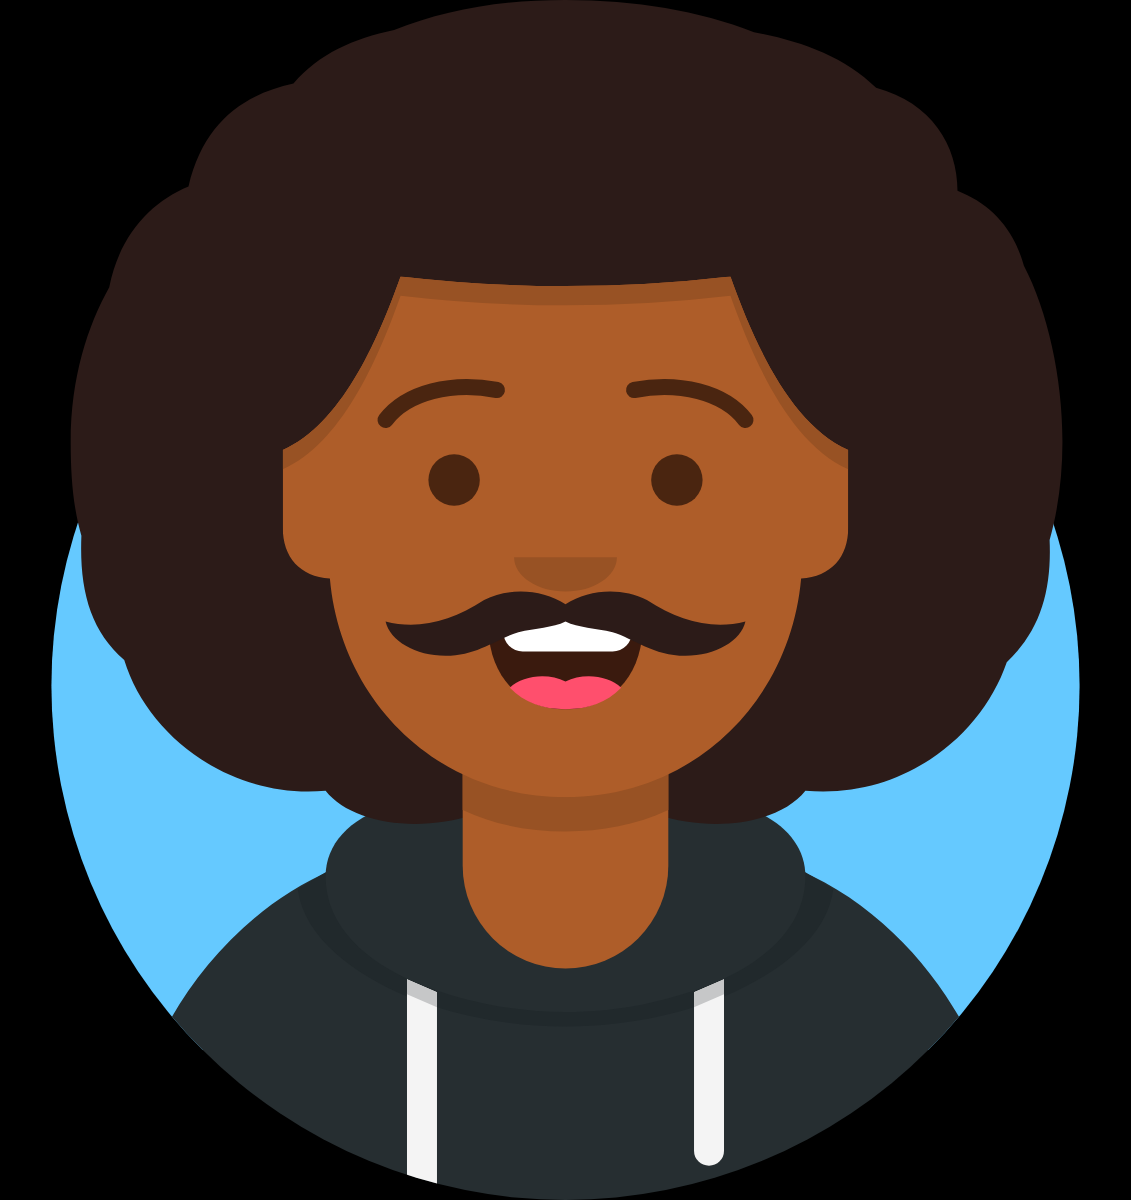
<!DOCTYPE html>
<html lang="en">
<head>
<meta charset="utf-8">
<title>Avatar</title>
<style>
  :root {
    --backdrop: #000000;
    --sky: #65c9ff;
    --hair: #2c1b18;
    --skin: #ae5d29;
    --skin-shade: #985224;
    --feature: #4a2510;
    --mouth: #3a1a0e;
    --tongue: #ff4f6d;
    --white: #ffffff;
    --hoodie: #262e31;
    --hoodie-shade: #21292c;
    --cord: #f4f4f4;
    --cord-shade: #c6c7c8;
  }
  html, body { margin: 0; width: 1131px; height: 1200px; overflow: hidden; background: var(--backdrop); }
  .avatar { display: block; width: 1131px; height: 1200px; }
  .sky { fill: var(--sky); }
  .hair { fill: var(--hair); }
  .skin { fill: var(--skin); }
  .skin-shade { fill: var(--skin-shade); }
  .hoodie { fill: var(--hoodie); }
  .hoodie-shade { fill: var(--hoodie-shade); }
  .cord { fill: var(--cord); }
  .cord-shade { fill: var(--cord-shade); }
  .eye { fill: var(--feature); }
  .brow { fill: none; stroke: var(--feature); stroke-width: 7.5; stroke-linecap: round; }
  .mouth { fill: var(--mouth); }
  .teeth { fill: var(--white); }
  .tongue { fill: var(--tongue); }
</style>
</head>
<body>
<svg class="avatar" viewBox="0 0 528 560" preserveAspectRatio="none" role="img" aria-label="Smiling man with an afro and a moustache, wearing a dark hoodie">
  <defs>
    <clipPath id="disc-clip"><circle cx="264" cy="320" r="240"/></clipPath>
    <path id="face-shape" d="M187 129Q264 138 341 129C352 160 369 198 396 210V246C396 260 388 269 374 270C369 327 324 372 264 372C204 372 159 327 154 270C140 269 132 260 132 246V210C159 198 176 160 187 129Z"/>
    <clipPath id="face-clip"><use href="#face-shape"/></clipPath>
    <path id="cord-top" d="M0 457L14 463V470L0 464Z"/>
  </defs>

  <g id="disc" clip-path="url(#disc-clip)">
    <rect class="sky" x="20" y="200" width="488" height="290"/>
    <g id="hoodie">
      <path class="hoodie" d="M60 560V500L80 475C96 447 122 420 155 406H373C406 420 432 447 448 475L468 500V560Z"/>
      <path class="hoodie-shade" d="M152 407L139 415C142 438 166 455 190 465C212 474 238 479 264 479C290 479 316 474 338 465C362 455 386 438 389 415L376 407Z"/>
      <path class="hoodie" d="M182 376C163 382 152 394 152 409C152 433 172 449 193 458C238 477 290 477 335 458C356 449 376 433 376 409C376 394 365 382 346 376Z"/>
      <path class="cord" d="M190 457L204 463V560H190Z"/>
      <path class="cord" d="M324 463L338 457V537A7 7 0 0 1 324 537Z"/>
      <use class="cord-shade" href="#cord-top" x="190"/>
      <use class="cord-shade" href="#cord-top" transform="translate(338 0) scale(-1 1)"/>
    </g>
  </g>

  <path id="afro" class="hair" d="M264 0C232 0 207 5 184 14C165 18 149 25 137 39C114 44 95 57 88 87C71 94 56 109 51 134C41 152 33 176 33 206C33 222 34 236 38 250C37 275 42 294 58 308C69 344 108 373 152 369C164 384 194 389 222 380H306C334 389 364 384 376 369C421 373 458 344 470 309C486 294 491 275 490 252C494 238 496 222 496 206C496 176 489 145 478 124C473 106 462 95 447 89C447 68 435 48 409 41C394 26 373 19 352 15C326 5 297 0 264 0Z"/>

  <g id="neck">
    <path class="skin" d="M216 350H312V404A48 48 0 0 1 216 404Z"/>
    <path class="skin-shade" d="M216 350H312V378C297 385 281 388 264 388C247 388 231 385 216 378Z"/>
  </g>

  <g id="head" clip-path="url(#face-clip)">
    <rect class="skin" x="128" y="120" width="272" height="256"/>
    <path class="skin-shade" d="M128 120H400V221L396 219C369 207 352 169 341 138Q264 147 187 138C176 169 159 207 132 219L128 221Z"/>
  </g>

  <g id="eyes">
    <circle class="eye" cx="212" cy="224" r="12"/>
    <circle class="eye" cx="316" cy="224" r="12"/>
    <path class="brow" d="M180 196C190 183 211 178 232 182"/>
    <path class="brow" d="M348 196C338 183 317 178 296 182"/>
  </g>

  <path id="nose" class="skin-shade" d="M240 260H288C288 269 277 276 264 276C251 276 240 269 240 260Z"/>

  <g id="smile">
    <path class="mouth" d="M228 294H300C299 317 284 331 264 331C244 331 229 317 228 294Z"/>
    <path class="tongue" d="M238 321C244 315 256 314 264 318C272 314 284 315 290 321C283 328 275 331 264 331C253 331 245 328 238 321Z"/>
    <path class="teeth" d="M235 289H293V289H295V295A9 9 0 0 1 286 304H244A9 9 0 0 1 235 295Z"/>
  </g>

  <path id="moustache" class="hair" d="M264 282C253 275 238 274 226 280C211 290 195 294 180 290C182 299 194 306 208 306C223 306 232 298 242 295C250 293 258 293 264 290C270 293 278 293 286 295C296 298 305 306 320 306C334 306 346 299 348 290C333 294 317 290 302 280C290 274 275 275 264 282Z"/>
</svg>
</body>
</html>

━━━━

# [Description of the task]
Take from the listing every line in which the word "clip" appears.

# [Written solution]
    <clipPath id="disc-clip"><circle cx="264" cy="320" r="240"/></clipPath>
    <clipPath id="face-clip"><use href="#face-shape"/></clipPath>
  <g id="disc" clip-path="url(#disc-clip)">
  <g id="head" clip-path="url(#face-clip)">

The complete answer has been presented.